In its complete version, the ballet is a kind of symphony in three sections for orchestra and chorus and, lasting about an hour, is Ravel’s longest work. Daphnis et Chloé was premiered in Paris in 1912 by Serge Diaghilev’s celebrated company, the Ballets Russes, in a choreography by Michel Fokine, with the great Vaslav Nijinski in the role of Daphnis. The magnificent costumes and sets were by Léon Bakst.
Beyond the love and adventures of Daphnis and Chloé, the sumptuous score mainly celebrates the forces of nature. Ravel felicitously evokes the murmurs of the forest at dawn on the island of Lesbos, where the action is set, complete with birdsong and the wispering—and later roar—of the wind. He uses human voices as musical instruments, giving them wordless vocalises to sing and using them to represent the very breath of omnipresent life. The score also calls for an aeoliphone, or wind machine, a noise-generating device that brilliantly imitates the sound of the wind while providing precise control over volume and pitch. The ballet’s orchestra also includes a rare alto flute with its remarkable rich, dark tone, two harps and a ample percussion section.

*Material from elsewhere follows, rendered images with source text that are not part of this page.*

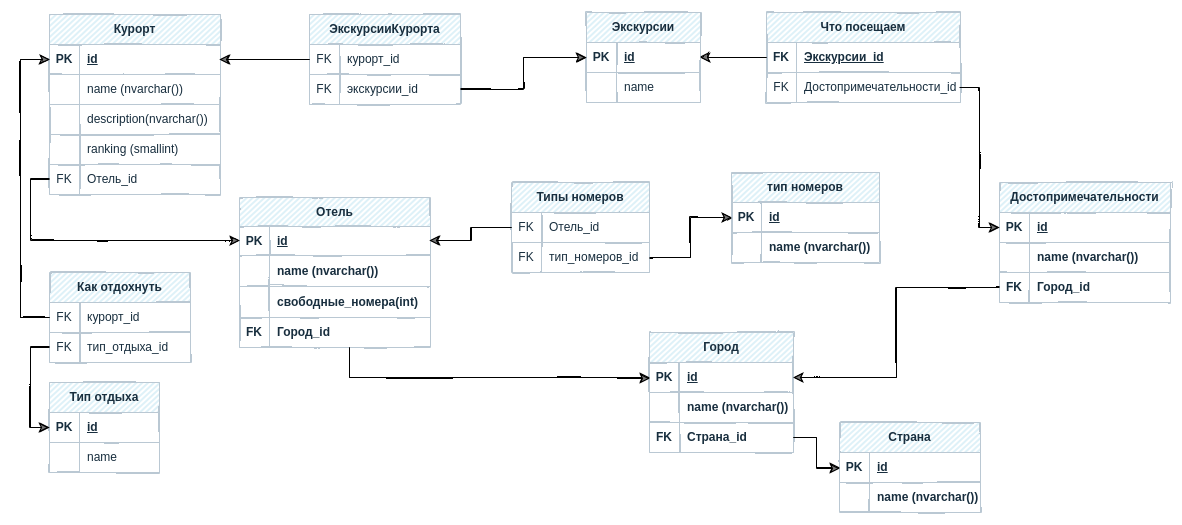
<!DOCTYPE html>
<html lang="ru">
<head>
<meta charset="utf-8">
<title>Схема базы данных: курорты и отели</title>
<style>
:root {
  --paper: #ffffff;
  --ink: #182e3e;
  --frame: #bac8d3;
  --hatch: #c3e5f3;
  --link: #000000;
}
* { box-sizing: border-box; margin: 0; padding: 0; }
html, body { width: 1182px; height: 525px; overflow: hidden; background: var(--paper); }
.diagram {
  position: relative; width: 1182px; height: 525px; overflow: hidden;
  font: 12px/30px "Liberation Sans", Arial, sans-serif; color: var(--ink);
}
.lines { position: absolute; left: 0; top: 0; display: block; }
.frames { fill: none; stroke: var(--frame); }
.links { fill: none; stroke: var(--link); stroke-linejoin: round; }
.entity { position: absolute; display: grid; grid-auto-rows: 30px; white-space: nowrap; }
.entity h2 { font-size: 12px; font-weight: 700; text-align: center; }
.row { display: grid; grid-template-columns: 30px 1fr; align-items: center; }
.key { text-align: center; }
.field { padding-left: 8px; }
.strong, .primary { font-weight: 700; }
.primary .field { text-decoration: underline; }
#resort { left: 49px; top: 14px; width: 171px; }
#resort-tours { left: 309px; top: 14px; width: 151px; }
#tours { left: 586px; top: 12px; width: 114px; }
#visits { left: 766px; top: 12px; width: 194px; }
#hotel { left: 239px; top: 197px; width: 191px; grid-template-rows: 29px 29px 31px 31px 30px; }
#hotel-rooms { left: 511px; top: 182px; width: 138px; }
#room-type { left: 731px; top: 172px; width: 148px; }
#sights { left: 999px; top: 182px; width: 171px; }
#leisure { left: 49px; top: 272px; width: 141px; }
#leisure-type { left: 49px; top: 382px; width: 110px; }
#city { left: 649px; top: 332px; width: 144px; }
#country { left: 839px; top: 422px; width: 141px; }
</style>
</head>
<body>
<main class="diagram">
  <svg class="lines" width="1182" height="525" viewBox="0 0 1182 525" aria-hidden="true">
    <defs>
      <pattern id="hachure" width="4" height="4" patternUnits="userSpaceOnUse" patternTransform="rotate(47)">
        <path d="M1,0V4" stroke="var(--hatch)" stroke-width="1.1"/>
      </pattern>
      <filter id="wobble" filterUnits="userSpaceOnUse" x="0" y="0" width="1182" height="525" color-interpolation-filters="sRGB">
        <feTurbulence type="fractalNoise" baseFrequency="0.02" numOctaves="1" seed="7"/>
        <feDisplacementMap in="SourceGraphic" scale="6" xChannelSelector="R" yChannelSelector="G"/>
      </filter>
      <filter id="wobble-soft" filterUnits="userSpaceOnUse" x="0" y="0" width="1182" height="525" color-interpolation-filters="sRGB">
        <feTurbulence type="fractalNoise" baseFrequency="0.015" numOctaves="1" seed="3"/>
        <feDisplacementMap in="SourceGraphic" scale="4" xChannelSelector="R" yChannelSelector="G"/>
      </filter>
      <marker id="arrow" viewBox="-11 -6 13 12" refX="0" refY="0" markerWidth="13" markerHeight="12" markerUnits="userSpaceOnUse" orient="auto">
        <path d="M0,0L-8,-4L-6,0L-8,4Z" fill="#777777" stroke="#000000" stroke-width="1.1"/>
      </marker>
    </defs>

    <g class="headers" fill="url(#hachure)">
      <rect x="49" y="14" width="171" height="30"/>
      <rect x="309" y="14" width="151" height="30"/>
      <rect x="586" y="12" width="114" height="30"/>
      <rect x="766" y="12" width="194" height="30"/>
      <rect x="239" y="197" width="191" height="29"/>
      <rect x="511" y="182" width="138" height="30"/>
      <rect x="731" y="172" width="148" height="30"/>
      <rect x="999" y="182" width="171" height="30"/>
      <rect x="49" y="272" width="141" height="30"/>
      <rect x="49" y="382" width="110" height="30"/>
      <rect x="649" y="332" width="144" height="30"/>
      <rect x="839" y="422" width="141" height="30"/>
    </g>

    <g id="frames" class="frames" transform="translate(.5 .5)">
      <path d="M49,14h171v180h-171zM49,44h171M49,74h171M49,104h171M49,134h171M49,164h171M79,44v150"/>
      <path d="M309,14h151v90h-151zM309,44h151M309,74h151M339,44v60"/>
      <path d="M586,12h114v90h-114zM586,42h114M586,72h114M616,42v60"/>
      <path d="M766,12h194v90h-194zM766,42h194M766,72h194M796,42v60"/>
      <path d="M239,197h191v150h-191zM239,226h191M239,255h191M239,286h191M239,317h191M269,226v121"/>
      <path d="M511,182h138v90h-138zM511,212h138M511,242h138M541,212v60"/>
      <path d="M731,172h148v90h-148zM731,202h148M731,232h148M761,202v60"/>
      <path d="M999,182h171v120h-171zM999,212h171M999,242h171M999,272h171M1029,212v90"/>
      <path d="M49,272h141v90h-141zM49,302h141M49,332h141M79,302v60"/>
      <path d="M49,382h110v90h-110zM49,412h110M49,442h110M79,412v60"/>
      <path d="M649,332h144v120h-144zM649,362h144M649,392h144M649,422h144M679,362v90"/>
      <path d="M839,422h141v90h-141zM839,452h141M839,482h141M869,452v60"/>
    </g>
    <g filter="url(#wobble)"><use href="#frames"/></g>

    <g id="links" class="links" transform="translate(.5 .5)">
      <g marker-end="url(#arrow)">
        <path d="M49,317H20V59H48" marker-end="url(#arrow)"/>
        <path d="M49,179H30V240H238" marker-end="url(#arrow)"/>
        <path d="M309,59H221" marker-end="url(#arrow)"/>
        <path d="M460,89H523V57H585" marker-end="url(#arrow)"/>
        <path d="M766,57H701" marker-end="url(#arrow)"/>
        <path d="M960,87H979V227H998" marker-end="url(#arrow)"/>
        <path d="M511,227H471V240H431" marker-end="url(#arrow)"/>
        <path d="M649,257H690V217H730" marker-end="url(#arrow)"/>
        <path d="M999,287H896V377H794" marker-end="url(#arrow)"/>
        <path d="M349,347V377H648" marker-end="url(#arrow)"/>
        <path d="M793,437H816V467H838" marker-end="url(#arrow)"/>
        <path d="M49,347H30V427H48" marker-end="url(#arrow)"/>
      </g>
    </g>
    <g filter="url(#wobble-soft)"><use href="#links"/></g>
  </svg>

  <article class="entity" id="resort">
    <h2>Курорт</h2>
    <div class="row primary"><span class="key">PK</span><span class="field">id</span></div>
    <div class="row"><span class="key"></span><span class="field">name (nvarchar())</span></div>
    <div class="row"><span class="key"></span><span class="field">description(nvarchar())</span></div>
    <div class="row"><span class="key"></span><span class="field">ranking (smallint)</span></div>
    <div class="row"><span class="key">FK</span><span class="field">Отель_id</span></div>
  </article>

  <article class="entity" id="resort-tours">
    <h2>ЭкскурсииКурорта</h2>
    <div class="row"><span class="key">FK</span><span class="field">курорт_id</span></div>
    <div class="row"><span class="key">FK</span><span class="field">экскурсии_id</span></div>
  </article>

  <article class="entity" id="tours">
    <h2>Экскурсии</h2>
    <div class="row primary"><span class="key">PK</span><span class="field">id</span></div>
    <div class="row"><span class="key"></span><span class="field">name</span></div>
  </article>

  <article class="entity" id="visits">
    <h2>Что посещаем</h2>
    <div class="row primary"><span class="key">FK</span><span class="field">Экскурсии_id</span></div>
    <div class="row"><span class="key">FK</span><span class="field">Достопримечательности_id</span></div>
  </article>

  <article class="entity" id="hotel">
    <h2>Отель</h2>
    <div class="row primary"><span class="key">PK</span><span class="field">id</span></div>
    <div class="row strong"><span class="key"></span><span class="field">name (nvarchar())</span></div>
    <div class="row strong"><span class="key"></span><span class="field">свободные_номера(int)</span></div>
    <div class="row strong"><span class="key">FK</span><span class="field">Город_id</span></div>
  </article>

  <article class="entity" id="hotel-rooms">
    <h2>Типы номеров</h2>
    <div class="row"><span class="key">FK</span><span class="field">Отель_id</span></div>
    <div class="row"><span class="key">FK</span><span class="field">тип_номеров_id</span></div>
  </article>

  <article class="entity" id="room-type">
    <h2>тип номеров</h2>
    <div class="row primary"><span class="key">PK</span><span class="field">id</span></div>
    <div class="row strong"><span class="key"></span><span class="field">name (nvarchar())</span></div>
  </article>

  <article class="entity" id="sights">
    <h2>Достопримечательности</h2>
    <div class="row primary"><span class="key">PK</span><span class="field">id</span></div>
    <div class="row strong"><span class="key"></span><span class="field">name (nvarchar())</span></div>
    <div class="row strong"><span class="key">FK</span><span class="field">Город_id</span></div>
  </article>

  <article class="entity" id="leisure">
    <h2>Как отдохнуть</h2>
    <div class="row"><span class="key">FK</span><span class="field">курорт_id</span></div>
    <div class="row"><span class="key">FK</span><span class="field">тип_отдыха_id</span></div>
  </article>

  <article class="entity" id="leisure-type">
    <h2>Тип отдыха</h2>
    <div class="row primary"><span class="key">PK</span><span class="field">id</span></div>
    <div class="row"><span class="key"></span><span class="field">name</span></div>
  </article>

  <article class="entity" id="city">
    <h2>Город</h2>
    <div class="row primary"><span class="key">PK</span><span class="field">id</span></div>
    <div class="row strong"><span class="key"></span><span class="field">name (nvarchar())</span></div>
    <div class="row strong"><span class="key">FK</span><span class="field">Страна_id</span></div>
  </article>

  <article class="entity" id="country">
    <h2>Страна</h2>
    <div class="row primary"><span class="key">PK</span><span class="field">id</span></div>
    <div class="row strong"><span class="key"></span><span class="field">name (nvarchar())</span></div>
  </article>
</main>
</body>
</html>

Many passages in Daphnis et Chloé are memorable. Notable, among others, are the unforgettable introduction, which seems to evoke the beginning of the world; the Lever du jour (Daybreak), which plunges us into the middle of an awakening forest, with the first rays of sun and chirping of the birds; the captivating instrumental solos, especially for oboe and flute; and the many dances in various styles, by turns amorous, comical, hypnotic, langourous and warring. A spectacular Bacchanale, rythmically very close to a tarantella, brings the masterpiece to a conclusion with a typically Ravelian crescendo that is both ecstatic and frenetic.
© 2022 Claudio Ricignuolo
Translation by Craig Schweickert